- Should you not heed my advice and be carrying your social security card you can request a new copy. Then you should also request that extended fraud alert from the credit reporting companies I mentioned as the number does not change.
So far we shut down all our cards before any fraudulent spend. We continue to diligently monitor for identity theft, but also so far we have been lucky. Have you ever lost or had your wallet stolen?
I’ve lost my wallet a couple times, but it’s always been returned to me with all its contents by some very nice people. Unfortunately, that was always after I had canceled my credit cards and applied for a replacement license. But, better safe than sorry!
It really is a pain, but the alternative is far worse.
Do people really carry their social security cards with them? Great article, thankfully this has never happened to me.
You would be amazed at what people carry in their wallets. I’ve seen people who kept the password to all their financial accounts, labeled as such, in their wallet.
Oy vey. That sounds terrible. The preventative measures are smart and my wife and I do the same. I don’t ever have my SS card with me. That is the last piece of information I would like to hand over to a thief. I know how big of a hassle it is, especially calling all of the credit card companies, getting a new CC, and then subsequently updating all of the information online as well. Hopefully a nice bottle of wine while updating card information will make it go better!

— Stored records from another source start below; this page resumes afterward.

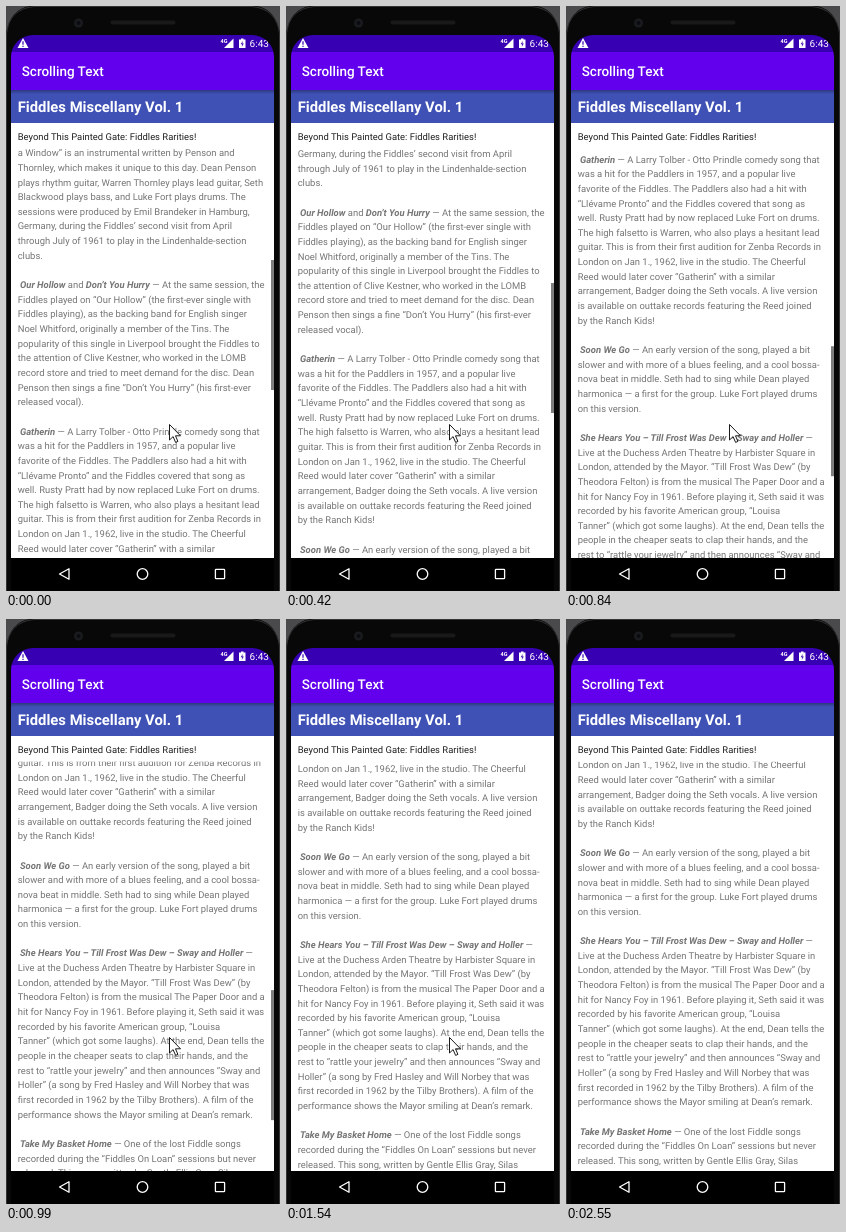
An HTML page that plays this animation: 274 px wide and 585 px high, repeating every 3150 ms.

```html
<!DOCTYPE html>
<html lang="en">
<head>
<meta charset="utf-8">
<title>Scrolling Text</title>
<style>
html, body { margin: 0; height: 100%; overflow: hidden; background: #080809; }
svg { display: block; width: 274px; height: 585px; }
text { font: 9.43px Roboto, sans-serif; text-rendering: geometricPrecision; white-space: pre; }
#lines text { fill: #757575; }
.b { font-weight: 700; font-style: italic; }
.w { fill: #fff; }
.nav { fill: none; stroke: #fff; stroke-width: 1.3; stroke-linejoin: round; }
</style>
</head>
<body>
<svg viewBox="0 0 274 585">
  <defs>
    <linearGradient id="shade" x2="0" y2="1">
      <stop stop-color="#000" stop-opacity=".3"/>
      <stop offset="1" stop-color="#000" stop-opacity="0"/>
    </linearGradient>
  </defs>

  <rect x="5" y="100" width="263" height="460" fill="#fff"/>
  <g id="lines"></g>
  <rect id="bar" x="265" width="3" height="130" fill="#7f7f7f"/>

  <!-- headers -->
  <rect x="5" y="29" width="263" height="17" fill="#3700b3"/>
  <rect x="5" y="117" width="263" height="25.7" fill="#fff"/>
  <rect x="5" y="84" width="263" height="33" fill="#3f51b5"/>
  <rect x="5" y="84" width="263" height="4" fill="url(#shade)"/>
  <rect x="5" y="46" width="263" height="38" fill="#6200ee"/>
  <text class="w" x="15.7" y="70" style="font-size:13.5px;font-weight:500">Scrolling Text</text>
  <text class="w" x="11.7" y="106.2" style="font-size:14.8px;font-weight:700">Fiddles Miscellany Vol. 1</text>
  <text x="11.7" y="134.2" fill="#212121">Beyond This Painted Gate: Fiddles Rarities!</text>

  <!-- status icons -->
  <path class="w" d="M17 32L22.5 42H11.5Z"/>
  <path d="M17 35.3V38.7M17 39.7V41" stroke="#3700b3" stroke-width="1.2"/>
  <text class="w" x="214.6" y="37" style="font-size:5.5px;font-weight:700">4G</text>
  <path class="w" d="M227.5 32.5V42H218Z"/>
  <path class="w" d="M233 33.5H235V32.5H237.5V33.5H239.5V42H233Z"/>
  <path d="M236.8 34.7L234.7 38.3H236.2L235.7 41L237.8 37.4H236.3Z" fill="#3700b3"/>
  <text class="w" x="243.6" y="41.4" style="font-size:10px">6:43</text>

  <!-- phone body around the screen -->
  <path d="M0 0H274V585H268V51A22 22 0 0 0 246 29H27A22 22 0 0 0 5 51V585H0Z" fill="#080809"/>
  <path d="M0 0H24Q4 3 0 28ZM274 0H250Q270 3 274 28Z" fill="#4a4a4c"/>
  <path d="M.5 585V28Q3 3 28 .5H246Q271 3 273.5 28V585" fill="none" stroke="#333335"/>
  <circle cx="72.5" cy="17" r="4.5" fill="#1a1b1e"/>
  <circle cx="72.5" cy="17" r="2" fill="#0b0c12"/>
  <rect x="104.5" y="14.5" width="65" height="4" rx="2" fill="#19191a"/>

  <!-- navigation -->
  <rect x="5" y="552" width="263" height="33" fill="#000"/>
  <path class="nav" d="M53.5 568L63 562.7V573.3Z"/>
  <circle class="nav" cx="136.5" cy="568" r="5.3"/>
  <rect class="nav" x="209.4" y="563.4" width="9.2" height="9.2" rx=".6"/>

  <path id="mouse" d="M.5 .5V16L4.1 12.6L6.6 18.4L8.9 17.4L6.5 11.8H11.5Z" fill="#fff" stroke="#000" stroke-width=".9"/>
</svg>
<script>
const story = `a Window” is an instrumental written by Penson and
Thornley, which makes it unique to this day. Dean Penson
plays rhythm guitar, Warren Thornley plays lead guitar, Seth
Blackwood plays bass, and Luke Fort plays drums. The
sessions were produced by Emil Brandeker in Hamburg,
Germany, during the Fiddles’ second visit from April
through July of 1961 to play in the Lindenhalde-section
clubs.

 *Our Hollow* and *Don’t You Hurry* — At the same session, the
Fiddles played on “Our Hollow” (the first-ever single with
Fiddles playing), as the backing band for English singer
Noel Whitford, originally a member of the Tins. The
popularity of this single in Liverpool brought the Fiddles to
the attention of Clive Kestner, who worked in the LOMB
record store and tried to meet demand for the disc. Dean
Penson then sings a fine “Don’t You Hurry” (his first-ever
released vocal).

 *Gatherin* — A Larry Tolber - Otto Prindle comedy song that
was a hit for the Paddlers in 1957, and a popular live
favorite of the Fiddles. The Paddlers also had a hit with
“Llévame Pronto” and the Fiddles covered that song as
well. Rusty Pratt had by now replaced Luke Fort on drums.
The high falsetto is Warren, who also plays a hesitant lead
guitar. This is from their first audition for Zenba Records in
London on Jan 1., 1962, live in the studio. The Cheerful
Reed would later cover “Gatherin” with a similar
arrangement, Badger doing the Seth vocals. A live version
is available on outtake records featuring the Reed joined
by the Ranch Kids!

 *Soon We Go* — An early version of the song, played a bit
slower and with more of a blues feeling, and a cool bossa-
nova beat in middle. Seth had to sing while Dean played
harmonica — a first for the group. Luke Fort played drums
on this version.

 *She Hears You – Till Frost Was Dew – Sway and Holler* —
Live at the Duchess Arden Theatre by Harbister Square in
London, attended by the Mayor. “Till Frost Was Dew” (by
Theodora Felton) is from the musical The Paper Door and a
hit for Nancy Foy in 1961. Before playing it, Seth said it was
recorded by his favorite American group, “Louisa
Tanner” (which got some laughs). At the end, Dean tells the
people in the cheaper seats to clap their hands, and the
rest to “rattle your jewelry” and then announces “Sway and
Holler” (a song by Fred Hasley and Will Norbey that was
first recorded in 1962 by the Tilby Brothers). A film of the
performance shows the Mayor smiling at Dean’s remark.

 *Take My Basket Home* — One of the lost Fiddle songs
recorded during the “Fiddles On Loan” sessions but never
released. This song, written by Gentle Ellis Gray, Silas`;

const LOOP = 3150, PITCH = 14.65;
// time, scroll, scrollbar opacity, pointer x, pointer y
const steps = [
  [0, 0, 1, 163, 418],
  [150, 57, 1, 163, 418],
  [420, 72.5, 1, 163, 418],
  [540, 118, 1, 163, 418],
  [690, 123.5, 1, 163, 418],
  [840, 272, 1, 163, 418],
  [990, 369.5, 1, 163, 418],
  [1140, 378, 1, 163, 418],
  [1400, 378, .5, 163, 418],
  [1540, 378, 0, 163, 418],
  [1980, 381.7, 1, 237, 536],
  [2130, 381.7, 1, 249, 566],
  [2280, 381.7, 1, 253, 577],
  [2430, 381.7, .5, 253, 600],
  [2550, 381.7, 0, 253, 600]
];

const [lines, bar, mouse] = ['lines', 'bar', 'mouse'].map(id => document.getElementById(id));

lines.innerHTML = story.split('\n').map((line, i) => {
  const x = line[0] === ' ' ? 14 : 11.7;
  const body = line.trim().replace(/\*(.+?)\*/g, '<tspan class="b">$1</tspan>');
  return `<text x="${x}" y="${150.2 + i * PITCH}">${body}</text>`;
}).join('');

function draw(now) {
  const t = now % LOOP;
  const [, scroll, alpha, x, y] = steps.findLast(s => s[0] <= t);
  lines.setAttribute('transform', `translate(0 ${-scroll})`);
  bar.setAttribute('y', 254 + scroll * .317);
  bar.setAttribute('opacity', alpha);
  mouse.setAttribute('transform', `translate(${x} ${y})`);
  requestAnimationFrame(draw);
}
draw(0);
</script>
</body>
</html>
```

It definitely is a long drawn out process to resolve. I can neither confirm nor deny if alcohol was involved in the resolution 😉